Arrow-right Camera
The Spokesman-Review Newspaper
Spokane, Washington  Est. May 19, 1883

Census 2020: Spokane, Kootenai counties grew swiftly over the past decade

In news that should be unsurprising to anyone trying to find housing or merge onto Interstate 90 anytime near rush hour, Spokane and Kootenai counties together saw more than 100,000 new residents over the past decade, according to U.S. Census data released Thursday.

Spokane County added more than 68,000 residents since the 2010 count, pushing the population past a half million with 539,339 people. Kootenai County added nearly 33,000 residents, bringing its population total to 171,362 residents.

Kootenai County’s rate of growth, 23.7%, was tops among nearby counties and well above Idaho’s overall rate of 17.3%. Spokane County grew 14.5%, which was close to Washington state’s overall change spanning the past 10 years.

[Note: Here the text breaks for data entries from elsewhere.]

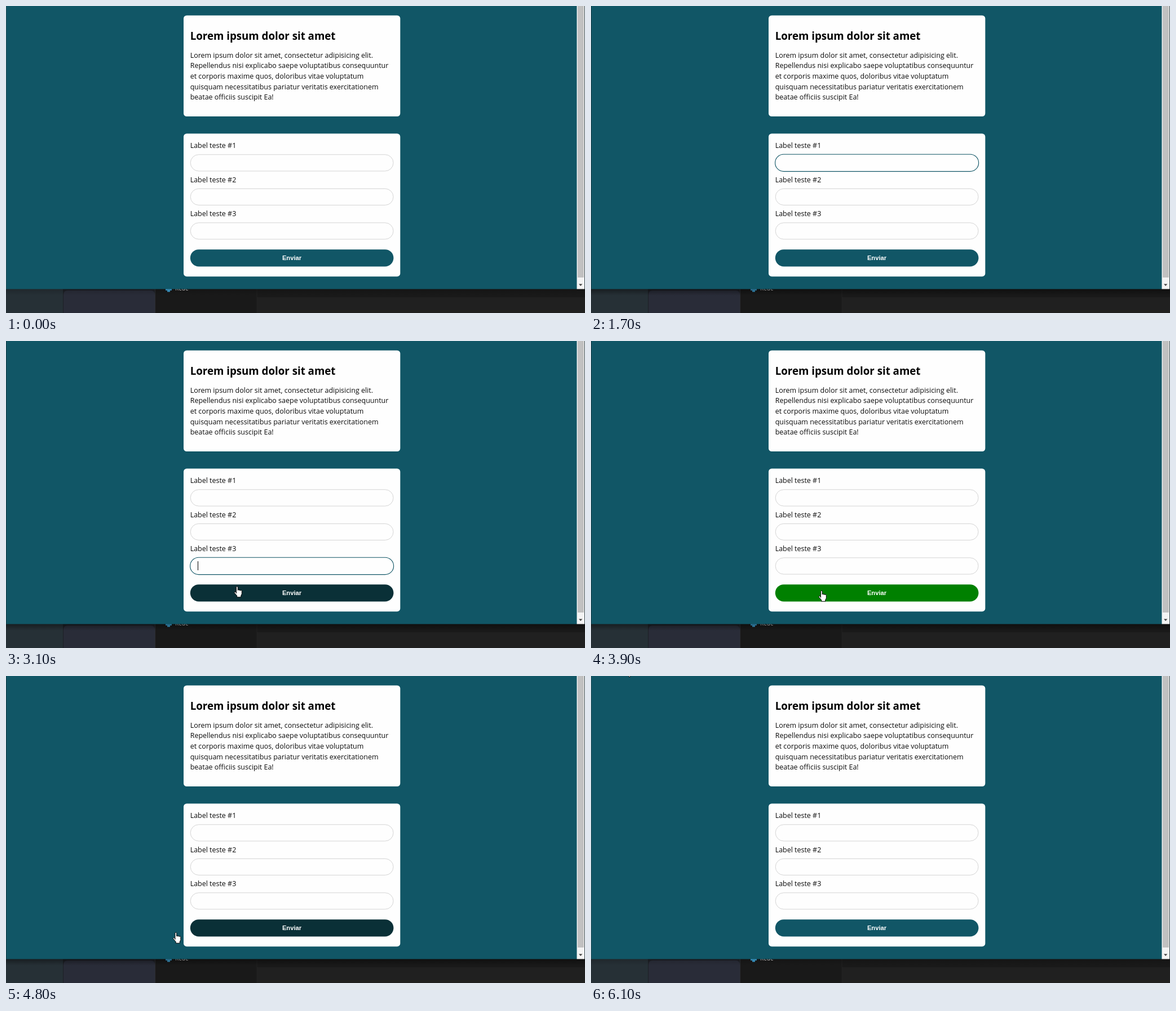
An HTML page for the animation above (6200 ms loop, 1027x545 px).

```html
<!DOCTYPE html>
<html lang="pt">
<head>
<meta charset="utf-8">
<title>Form demo</title>
<style>
  html, body { margin: 0; width: 100%; height: 100%; overflow: hidden; background: #191919; }
  svg { display: block; width: 100%; height: 100%; }
  text { font: 12.48px "Open Sans", sans-serif; fill: #0c0c0c; }
  .title { font-size: 18.72px; font-weight: 700; fill: #000; }
  .send { font: bold 11.2px "Liberation Sans", Arial, sans-serif; fill: #fff; text-anchor: middle; }
  .tree { font-size: 10px; fill: #ddd; }
  .cursor { fill: #fff; stroke: #000; stroke-width: .9; stroke-linejoin: round; }
</style>
</head>
<body>
<svg viewBox="0 0 1027 545">
  <defs>
    <linearGradient id="fade" x2="0" y2="1">
      <stop offset="0" stop-color="#000" stop-opacity=".4"/>
      <stop offset="1" stop-color="#000" stop-opacity="0"/>
    </linearGradient>
  </defs>

  <!-- windows behind the page -->
  <rect y="500" width="102" height="45" fill="#263036"/>
  <rect x="101" y="500" width="164" height="45" fill="#1d2026"/>
  <path d="M102 545V513q0-8 8-8H256q8 0 8 8V545Z" fill="#292c38"/>
  <rect x="264" y="500" width="1" height="45" fill="#2c2e33"/>
  <rect x="265" y="500" width="762" height="45" fill="#191919"/>
  <rect x="445" y="517" width="582" height="28" fill="#202020"/>
  <rect x="444.5" y="503" width="1" height="42" fill="#232323"/>
  <path d="M283 498h11v7h-3v2.5h-5v-2.5h-3Z" fill="#3d9fd0"/>
  <text class="tree" x="300" y="505">Rede</text>
  <rect id="shadow" y="502" width="1027" height="12" fill="url(#fade)"/>

  <!-- page and scrollbar -->
  <rect width="1013" height="502.5" fill="#115666"/>
  <rect id="edge" width="1" height="502.5"/>
  <rect x="1012.5" width="13.5" height="502.5" fill="#f4f4f4"/>
  <rect x="1014" width="11" height="482" fill="#c1c1c1"/>
  <path d="M1016 493.5h6.4l-3.2 3.6Z" fill="#404040"/>
  <rect x="1026" width="1" height="502.5" fill="#37474c"/>

  <rect x="315" y="16.7" width="384.3" height="179.3" rx="5.5" fill="#fefefe"/>
  <text class="title" x="326.7" y="60">Lorem ipsum dolor sit amet</text>
  <g id="paragraph"></g>

  <rect x="315" y="226.6" width="384.3" height="253.6" rx="5.5" fill="#fefefe"/>
  <g id="fields"></g>
  <rect id="button" x="326.8" y="432.2" width="360.6" height="30.2" rx="15.1"/>
  <text class="send" x="507" y="451.3">Enviar</text>

  <rect id="caret" x="340" width="1" height="16" fill="#000"/>
  <path id="arrow" class="cursor" d="M.5 .5V13.7L3.5 11L5.7 16L8 15L5.9 10.1H10Z"/>
  <g id="hand">
    <path class="cursor" transform="translate(-.7 -.5) scale(1.08)" d="M3.8 12V2a1.3 1.3 0 0 1 2.6 0V7a1.1 1.1 0 0 1 2.2 .3a1.1 1.1 0 0 1 2.2 .5a1.1 1.1 0 0 1 2.2 .6V13L11.5 16V18.3H5V16L1 11.5Q.2 10 1.4 9.4Q2.4 9 3.8 11Z"/>
  </g>
</svg>
<script>
const LOOP = 6200, STEP = 100;
const TEAL = '#115666', DARK = '#0a3037', GREEN = '#008000';
const TEXT_X = 326.7;
const el = id => document.getElementById(id);

function add(parent, tag, attributes, content = '') {
  const node = document.createElementNS('http://www.w3.org/2000/svg', tag);
  for (const name in attributes) node.setAttribute(name, attributes[name]);
  node.textContent = content;
  el(parent).append(node);
  return node;
}

['Lorem ipsum dolor sit amet, consectetur adipisicing elit.',
 'Repellendus nisi explicabo saepe voluptatibus consequuntur',
 'et corporis maxime quos, doloribus vitae voluptatum',
 'quisquam necessitatibus pariatur veritatis exercitationem',
 'beatae officiis suscipit Ea!'
].forEach((line, i) => add('paragraph', 'text', { x: TEXT_X, y: 91.6 + i * 18.7 }, line));

const fieldTop = i => 263.4 + i * 60.5;
const rings = [0, 1, 2].map(i => {
  add('fields', 'text', { x: TEXT_X, y: 251.8 + i * 60.8 }, `Label teste #${i + 1}`);
  const box = (grow, style) => add('fields', 'rect', {
    x: 327.2 - grow, y: fieldTop(i) + .4 - grow, width: 359.8 + 2 * grow,
    height: 29.2 + 2 * grow, rx: 14.6 + grow, fill: '#fefefe', ...style
  });
  box(0, { stroke: '#d0d0d0', 'stroke-width': .9 });
  return box(.6, { stroke: TEAL, 'stroke-width': 1.1 });
});

// Pointer phases: shape, start, end of move, end of phase, from x, y, to x, y
const phases = [
  ['arrow', 200, 700, 800, 66, -8, 380, 262],
  ['arrow', 2900, 2900, 3100, 408, 422, 408, 422],
  ['hand', 3100, 3300, 4400, 405, 435.5, 404, 443],
  ['hand', 4400, 4800, 5000, 400, 444, 296.5, 455],
  ['arrow', 5000, 5200, 5500, 270, 454, 230, 446],
  ['arrow', 5500, 5900, 6200, 205, 370, 62, -14]
];
const focusStarts = [1100, 2000, 2700, 3900];

const show = (node, visible) => node.setAttribute('visibility', visible ? 'visible' : 'hidden');

function draw(t) {
  const active = t >= 1100 && t < 6100;
  el('shadow').setAttribute('opacity', active ? 1 : .45);
  el('edge').setAttribute('fill', active ? '#153c46' : '#27505b');

  const focus = rings.findIndex((_, i) => t >= focusStarts[i] && t < focusStarts[i + 1]);
  rings.forEach((ring, i) => show(ring, i === focus));
  show(el('caret'), focus >= 0 && (t - focusStarts[focus]) % 1000 < 500);
  if (focus >= 0) el('caret').setAttribute('y', Math.round(fieldTop(focus) + 6.8));

  const fill = t < 3100 || t >= 5000 ? TEAL : t >= 3900 && t < 4400 ? GREEN : DARK;
  el('button').setAttribute('fill', fill);

  const phase = phases.find(p => t >= p[1] && t < p[3]);
  for (const shape of ['arrow', 'hand']) show(el(shape), phase && phase[0] === shape);
  if (phase) {
    const [shape, start, stop, , x0, y0, x1, y1] = phase;
    const k = stop > start ? Math.min(1, (t - start) / (stop - start)) : 1;
    el(shape).setAttribute('transform', `translate(${x0 + (x1 - x0) * k} ${y0 + (y1 - y0) * k})`);
  }
}

const origin = performance.now();
function tick() {
  const t = (performance.now() - origin) % LOOP;
  draw(Math.floor(t / STEP) * STEP);
  requestAnimationFrame(tick);
}
tick();
</script>
</body>
</html>
```
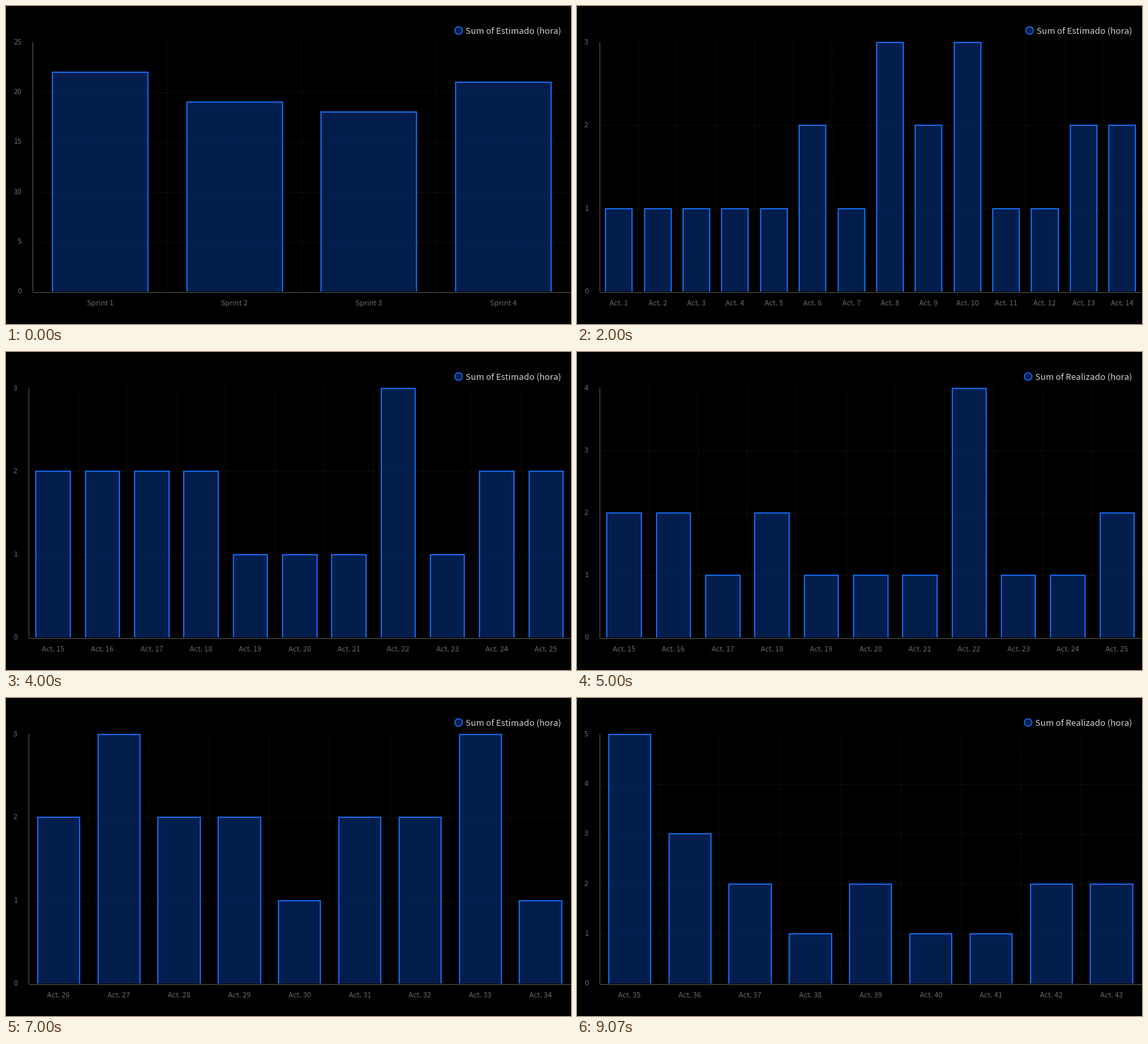
Write a matplotlib script that moves like this. It is 852 px wide and 480 px high and loops after 9.99 s.

```python
import matplotlib.pyplot as plt
from matplotlib.animation import FuncAnimation
from matplotlib.patches import Circle, Rectangle

W, H, DPI = 852, 480, 100
PX = 72 / DPI
TOP, BASE, RIGHT = 54, 431, 851.5
FONT = "Noto Sans CJK JP"

BLUE = "#1463de"
FILL = (0.04, 0.35, 0.93, 0.33)
GRID = "#23281a"
AXIS_Y, AXIS_X = "#56566a", "#50543f"
LABEL, LEGEND = "#676a70", "#cfd1d4"


def hours(first, last, usual, **odd):
    """Usual hours for every activity, except those named a<number>."""
    return [odd.get(f"a{n}", usual) for n in range(first, last + 1)]


ESTIMATED = [
    hours(1, 14, 1, a6=2, a8=3, a9=2, a10=3, a13=2, a14=2),
    hours(15, 25, 2, a19=1, a20=1, a21=1, a22=3, a23=1),
    hours(26, 34, 2, a27=3, a30=1, a33=3, a34=1),
    hours(35, 43, 2, a35=4, a36=3, a41=3, a43=1),
]
DONE = [
    hours(1, 14, 1, a8=4, a9=2, a10=3, a14=2),
    hours(15, 25, 1, a15=2, a16=2, a18=2, a22=4, a25=2),
    hours(26, 34, 1, a27=4, a33=3),
    hours(35, 43, 2, a35=5, a36=3, a38=1, a40=1, a41=1),
]


def build_slides():
    """Sprint totals first, then both series of each sprint."""
    slides = [("Estimado", "Sprint", 1, [sum(s) for s in ESTIMATED]),
              ("Realizado", "Sprint", 1, [sum(s) for s in DONE])]
    first = 1
    for k, (est, done) in enumerate(zip(ESTIMATED, DONE)):
        pair = [("Estimado", "Act.", first, est),
                ("Realizado", "Act.", first, done)]
        # the third sprint shows its series in reverse
        slides += pair[::-1] if k == 2 else pair
        first += len(est)
    return slides


SLIDES = build_slides()
fig = plt.figure(figsize=(W / DPI, H / DPI), dpi=DPI, facecolor="black")
ax = fig.add_axes([0, 0, 1, 1])


def line(xs, ys, color, width=1, **kw):
    ax.plot(xs, ys, color=color, lw=width * PX, solid_capstyle="butt",
            solid_joinstyle="miter", **kw)


def dotted(xs, ys):
    line(xs, ys, GRID, ls=(0, (1, 3)), antialiased=False, zorder=1)


def text(x, y, s, size, color, ha):
    ax.text(x, y, s, fontsize=size * PX, color=color, ha=ha, va="baseline",
            family=FONT)


def draw_bar(x, y, w):
    ax.add_patch(Rectangle((x, y), w, BASE - y, fc=FILL, lw=0, zorder=2))
    l, r, t = x + 1, x + w - 1, y + 0.7
    line([l, l, r, r], [BASE, t, t, BASE], BLUE, 2, zorder=3)


def draw_legend(series):
    x = 682.5 if series == "Estimado" else 680.3
    ax.add_patch(Circle((x, 37), 5.6, fc=FILL, ec=BLUE, lw=1.8 * PX))
    text(x + 10.8, 41.3, f"Sum of {series} (hora)", 13.1, LEGEND, "left")


def draw(i):
    series, prefix, first, values = SLIDES[i]
    ax.cla()
    ax.set_xlim(0, W)
    ax.set_ylim(H, 0)
    ax.axis("off")

    step = 5 if max(values) > 10 else 1
    top = -(-max(values) // step) * step
    left = 34 if top < 10 else 40.4
    slot = (RIGHT - left) / len(values)
    unit = (BASE - TOP) / top

    for v in range(0, top + 1, step):
        y = BASE - v * unit
        text(left - 17, y + 3.5, str(v), 11, LABEL, "right")
        if 0 < v < top:
            dotted([left, RIGHT], [y + 0.5] * 2)

    for k, v in enumerate(values):
        mid = left + (k + 0.5) * slot
        if k:
            dotted([left + k * slot - 0.5] * 2, [TOP, BASE])
        draw_bar(mid - 0.36 * slot, BASE - v * unit, 0.72 * slot)
        text(mid, 451.7, f"{prefix} {first + k}", 11, LABEL, "center")

    line([left, left], [TOP, BASE], AXIS_Y, zorder=4)
    line([left, RIGHT], [BASE + 1] * 2, AXIS_X, zorder=4)
    draw_legend(series)
    return []


anim = FuncAnimation(fig, draw, frames=len(SLIDES), init_func=lambda: draw(0),
                     interval=999, repeat=True, repeat_delay=0)
plt.show()
```
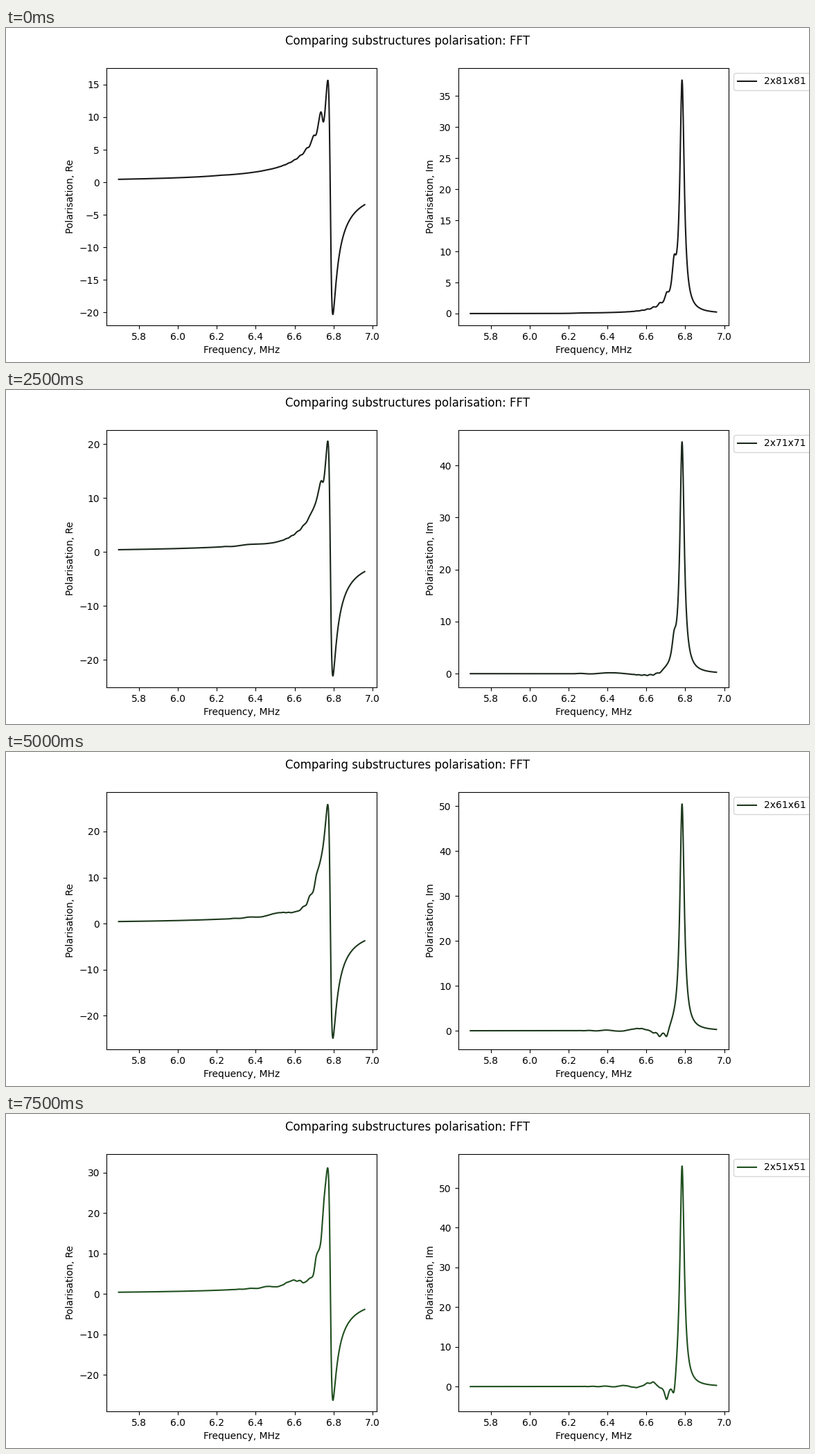
Recreate the animation shown at these times as a matplotlib script. Size 1159 px wide and 483 px high, loop 8000 ms.

```python
import numpy as np
import matplotlib.pyplot as plt
from matplotlib.animation import FuncAnimation

FULL = 81            # cells along the side of the whole slab
STEPS = 16
F0, GAMMA = 6.7835, 0.0133

# Value ranges of both curves at a few substructure sizes
SIZES = [51, 55, 59, 65, 71, 77, 81]
RE_MIN = [-26.1, -25.68, -25.1, -24.1, -22.92, -21.48, -20.17]
RE_MAX = [31.7, 29.46, 27.17, 23.72, 20.46, 17.51, 15.75]
IM_MIN = [-3.27, -2.7, -1.8, -0.96, -0.36, -0.07, 0.0]
IM_MAX = [55.6, 53.7, 51.66, 48.32, 44.55, 40.55, 37.6]

freq = np.linspace(5.696, 6.960, 1000)
k = np.arange(1, 41)
mode_freq = F0 - 0.596 * (1 - np.exp(-k / 14))
q = np.pi / 2 * (2 * k + 1 - 0.47 + 0.15 / k)


def resonance(f, fk):
    return 2 * GAMMA * f**2 / fk / (fk**2 - f**2 - 2j * GAMMA * f)


def polarisation(size):
    """Mean response of the central size x size part of the slab."""
    s = size / FULL
    x = (FULL - size) / 30
    main = 37 + 22.82 * x - 3.52 * x**2
    growth = np.sin(1.366 * s) / (s * np.sin(1.366))
    overlap = 2 * np.sin(q) / q / (1 + np.sin(2 * q) / (2 * q))
    amps = 72.2 * growth * overlap * np.sin(q * s) / (q * s)
    waves = resonance(freq[:, None], mode_freq) @ amps
    return main * resonance(freq, F0) + waves


def shade(i):
    t = i / (STEPS - 1)
    return (0.098 + 0.022 * t, 0.098 + 0.21 * t**1.25, 0.098 + 0.022 * t)


def set_range(ax, size, lows, highs):
    lo, hi = np.interp(size, SIZES, lows), np.interp(size, SIZES, highs)
    pad = 0.05 * (hi - lo)
    ax.set_ylim(lo - pad, hi + pad)


fig, (ax_re, ax_im) = plt.subplots(1, 2, figsize=(11.59, 4.83), dpi=100)
fig.subplots_adjust(left=0.125, right=0.9, bottom=0.11, top=0.88, wspace=0.3)
fig.suptitle("Comparing substructures polarisation: FFT")

start = polarisation(FULL)
line_re, = ax_re.plot(freq, start.real)
line_im, = ax_im.plot(freq, start.imag)
for ax, part in ((ax_re, "Re"), (ax_im, "Im")):
    ax.set_xlabel("Frequency, MHz")
    ax.set_ylabel(f"Polarisation, {part}")


def update(i):
    size = FULL - 2 * i
    p = polarisation(size)
    line_re.set_ydata(p.real)
    line_im.set_ydata(p.imag)
    for line in (line_re, line_im):
        line.set_color(shade(i))
    set_range(ax_re, size, RE_MIN, RE_MAX)
    set_range(ax_im, size, IM_MIN, IM_MAX)
    line_im.set_label(f"2x{size}x{size}")
    ax_im.legend(loc="upper left", bbox_to_anchor=(1, 1))
    return line_re, line_im


anim = FuncAnimation(fig, update, frames=STEPS, interval=500,
                     init_func=lambda: update(0), repeat=True,
                     repeat_delay=0, blit=False)
plt.show()
```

Spokane remained the 4th most populous county in Washington state, behind King, Pierce and Snohomish counties. Clark County, just across the border from Portland, Oregon, grew at a faster rate than Spokane and closed its gap as Washington’s 5th largest county.

The growth in Spokane, and Eastern Washington, was dwarfed by an influx of residents west of the Cascades, however. The city of Seattle added more than 100,000 people, and King County as a whole added almost 340,000 residents from 2010.

Such an increase, and the national trend of increasing population away from rural areas and closer to more urban and suburban areas, will almost certainly influence electoral politics in state Legislatures, said Travis Ridout, a professor of government and public policy at Washington State University.

“It means more power for the cities and suburbs, and less power for those rural areas,” Ridout said.

The first proposals of the redrawn districts in Washington will be presented in late September. The six-member Idaho Reapportionment Commission, appointed by Secretary of State Lawerence Denney, is scheduled to hold its first meeting to redraw legislative districts in the Gem State on Sept. 1.

Neither Washington nor Idaho will gain any new seats in the U.S. House of Representatives. Representation in that chamber of Congress is determined by a formula based on a state’s total population that was written in 1940.

In the next election, Texas will gain two seats in the U.S. House. Colorado, Florida, Montana, North Carolina and Oregon will each gain one. California, Illinois, Michigan, New York, Ohio, Pennsylvania and West Virginia will each lose a seat.

Locally, the data will be used to draw the five county commissioner districts as required by a revision to state law. A draft Spokane County redistricting plan needs to be published by Aug. 24.

The increase in Spokane County also outpaced projections made by the Washington Office of Financial Management, said Patrick Jones, executive director of the Institute of Public Policy & Analysis at Eastern Washington University. The state estimated Spokane County’s population would be 522,000 in 2020, about 17,000 shy of Tuesday’s count by the census.

“I think this larger number of people explains a couple more things for me that have been somewhat puzzling,” Jones said, including a better explanation why Spokane’s housing situation has become so dire.

Jones said there would likely be several revisions to planning documents based on the population reported by the census. That includes projections of where building can occur in the county, required to be made every five years under the state’s Growth Management Act.

“A lot can change within five years,” Jones said.